In essay writing, conclusions should be precise and logical. Don’t introduce new information because it would lead to a new discussion. That’s why a short summary, the importance of the topic, pointing out to some unanswered questions are always a good way to go.
Before you submit the essay and hit the send button, start revising, editing, and proofreading to make it the best it can be. To determine what types of modifications you should make to the essay, answer the following questions:
- Are there any unnecessary details that don’t contribute to the thesis or essay in general?
- Did I make a proper transition from one paragraph to another?
- Does my work unfold logically with facts and examples?
- Does the conclusion depict significance of the topic?
- Is my essay choppy?
- Is my essay precise?
- Is the essay unbiased?
- Is the sentence structure okay?
Answering these questions will help you identify strengths and weaknesses in your paper. Then, start working on improving those flaws. For example, if there are unnecessary details, remove them. If your essay seems choppy, correct mistakes with the help of transition words and phrases.
Once you’re done with modifications, start proofreading and editing. Read from top to bottom and look for grammar, spelling, typos, etc. Read again and when you’re happy with the essay, send it to your professor or client.
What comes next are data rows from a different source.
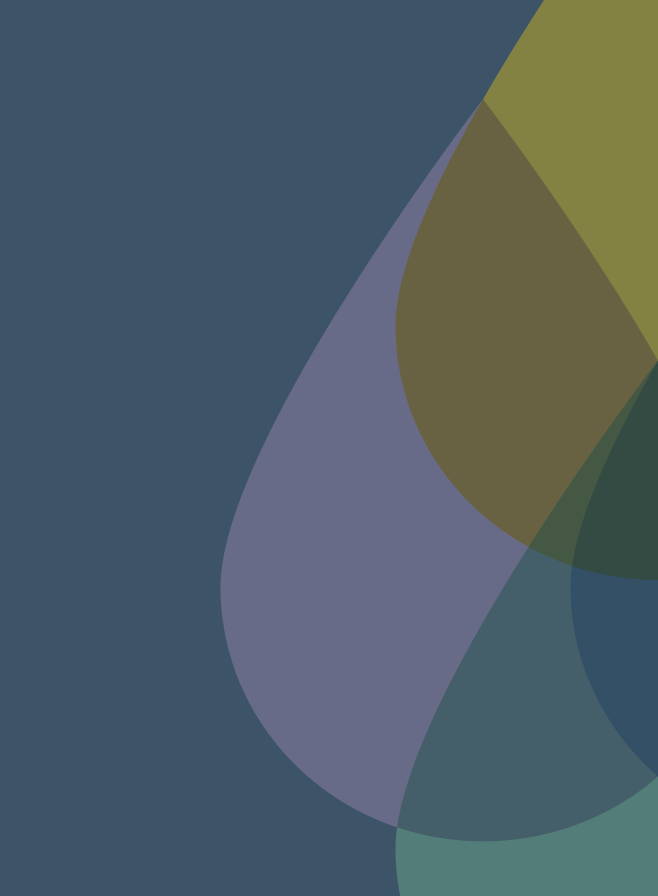
Give the GLSL for this background, as a Shadertoy shader.

```glsl
const vec3 SLATE = vec3(0.239, 0.329, 0.408);
const vec3 BLUE = vec3(0.42, 0.62, 0.89);
const vec3 YELLOW = vec3(1.0, 0.832, 0.0);
const vec3 VIOLET = vec3(0.71, 0.585, 0.742);
const vec3 TEAL = vec3(0.467, 0.776, 0.58);

const float INK_OPACITY = 0.36;
const float HALF_WIDTH = 0.293;            // drop half width, in canvas heights
const vec2 SPACING = vec2(0.1953, 0.2917); // tip offsets from the cluster centre
const float CENTRE_HEIGHT = 0.8893;

// Drop proportions, in half widths
const float SHOULDER = 1.858;  // depth of the widest point below the tip
const float HANDLE = 1.302;    // depth of the flank curve's control point
const float BOWL_DEPTH = 0.969;

// Curve parameter at a given depth on the cubic flank, by Newton steps
float flankParameter(float depth, float a, float b) {
    float t = sqrt(depth / a);
    for (int i = 0; i < 5; i++) {
        float error = t * t * (a - b * t) - depth;
        t -= error / (t * (2.0 * a - 3.0 * b * t));
    }
    return t;
}

// Approximate signed distance to a drop with its tip at the origin
float dropDistance(vec2 p) {
    float depth = -p.y;
    if (depth < 0.0) return length(p);
    if (depth > SHOULDER) {
        vec2 q = vec2(p.x, depth - SHOULDER);
        return length(q / vec2(1.0, BOWL_DEPTH)) - 1.0;
    }
    float a = 3.0 * HANDLE;
    float b = a - SHOULDER;
    float t = flankParameter(max(depth, 1e-5), a, b);
    float width = t * t * (3.0 - 2.0 * t);
    float slope = 6.0 * (1.0 - t) / (2.0 * a - 3.0 * b * t);
    return (abs(p.x) - width) / sqrt(1.0 + slope * slope);
}

float coverage(float dist, float pixel) {
    return clamp(0.5 - dist / pixel, 0.0, 1.0);
}

void mainImage(out vec4 fragColor, in vec2 fragCoord) {
    // Cluster centre sits on the right edge
    vec2 p = fragCoord / iResolution.y;
    p -= vec2(iResolution.x / iResolution.y, CENTRE_HEIGHT);
    float pixel = 1.0 / (iResolution.y * HALF_WIDTH);

    // Four drops around the centre, their inks multiplied together
    vec3 inks[4] = vec3[4](BLUE, YELLOW, VIOLET, TEAL);
    vec3 ink = vec3(1.0);
    float covered = 0.0;
    for (int i = 0; i < 4; i++) {
        float angle = float(i) * 1.570796;
        vec2 tip = SPACING * vec2(cos(angle), sin(angle));
        float mask = coverage(dropDistance((p - tip) / HALF_WIDTH), pixel);
        ink *= mix(vec3(1.0), inks[i], mask);
        covered = max(covered, mask);
    }

    // Translucent ink over the flat ground; edges fade without a white fringe
    vec3 unmixed = (ink - (1.0 - covered)) / max(covered, 0.001);
    vec3 printed = mix(SLATE, max(unmixed, 0.0), INK_OPACITY);
    fragColor = vec4(mix(SLATE, printed, covered), 1.0);
}
```
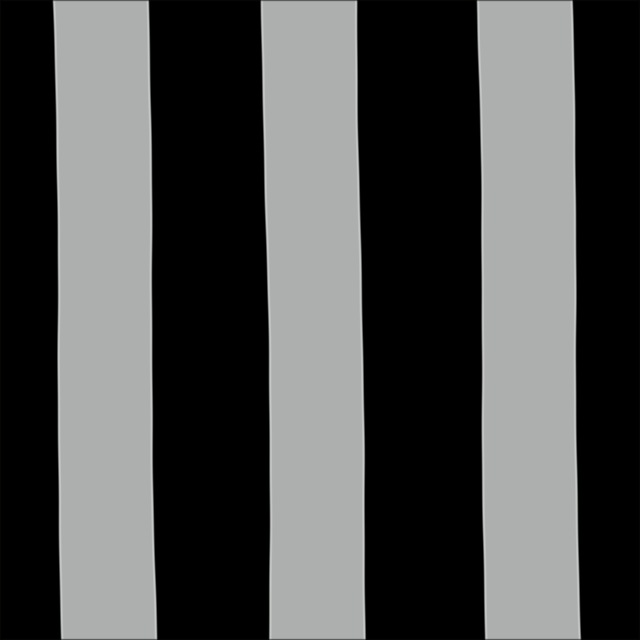
This pattern is drawn by a Shadertoy shader. Its source:

```glsl
// Three hand-cut grey vertical stripes on black, leaning slightly to the right
// as they descend. Each edge is a straight line bent by layered sines, and a
// thin pale rim runs just inside it.

const float TAU = 6.2831853;
const float STRIPE_COUNT = 3.0;
const float FIRST_CENTRE = 0.1641;
const float PITCH = 0.3312;
const float STRIPE_WIDTH = 0.1498;
const float LEAN = 0.0130;
const float BOW = 0.0021;

const vec3 BLACK = vec3(0.0);
const vec3 GREY = vec3(0.675, 0.685, 0.678);
const vec3 RIM = vec3(0.775, 0.785, 0.778);
const vec3 BORDER = vec3(0.045, 0.047, 0.040);

// Small irregularity of a cut edge; the seed differs for every edge.
float cutWobble(float drop, float seed) {
    return 0.00035 * sin(drop * 19.0 + seed * 2.4)
         + 0.00020 * sin(drop * 43.0 + seed * 5.1);
}

// Centre line of a stripe; odd stripes sit a little left and bend out of phase.
float stripeCentre(float index, float drop) {
    float odd = mod(index, 2.0);
    float bend = BOW * sin(TAU * drop - 2.2 * odd);
    return FIRST_CENTRE + PITCH * index - 0.0042 * odd
         + LEAN * (drop - 0.5) + bend;
}

// Horizontal distance into a stripe: positive inside, negative outside.
float stripeDepth(vec2 uv, float index) {
    float drop = 1.0 - uv.y;
    float centre = stripeCentre(index, drop);
    float halfWidth = 0.5 * (STRIPE_WIDTH - 0.0025 * sin(0.5 * TAU * drop));
    float left = centre - halfWidth + cutWobble(drop, 2.0 * index);
    float right = centre + halfWidth + cutWobble(drop, 2.0 * index + 1.0);
    return min(uv.x - left, right - uv.x);
}

// Grey fill with a lighter line that fades inwards from the edge.
vec3 stripeColour(float depth, float softness) {
    float rim = 1.0 - smoothstep(0.0020, 0.0030 + softness, depth);
    return mix(GREY, RIM, rim);
}

void mainImage(out vec4 fragColor, in vec2 fragCoord) {
    vec2 uv = fragCoord / iResolution.xy;
    float pixel = 1.0 / min(iResolution.x, iResolution.y);
    float softness = max(0.0018, 0.75 * pixel);

    // Deepest stripe at this point
    float depth = -1.0;
    for (float i = 0.0; i < STRIPE_COUNT; i++) {
        depth = max(depth, stripeDepth(uv, i));
    }

    float coverage = smoothstep(-softness, softness, depth);
    vec3 colour = mix(BLACK, stripeColour(depth, softness), coverage);

    // Faint dull border around the canvas
    vec2 inset = min(uv, 1.0 - uv);
    float border = 1.0 - smoothstep(0.0, 0.0015 + pixel, min(inset.x, inset.y));
    colour = mix(colour, BORDER, 0.6 * border);

    fragColor = vec4(colour, 1.0);
}
```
Expository essay aims to inform readers about some subject with solid evidence. As seen throughout this post, you should write your paper in an unbiased manner and analyze proof you used. Follow the outline from this post and you’ll have a well-structured essay without struggles and frustrations.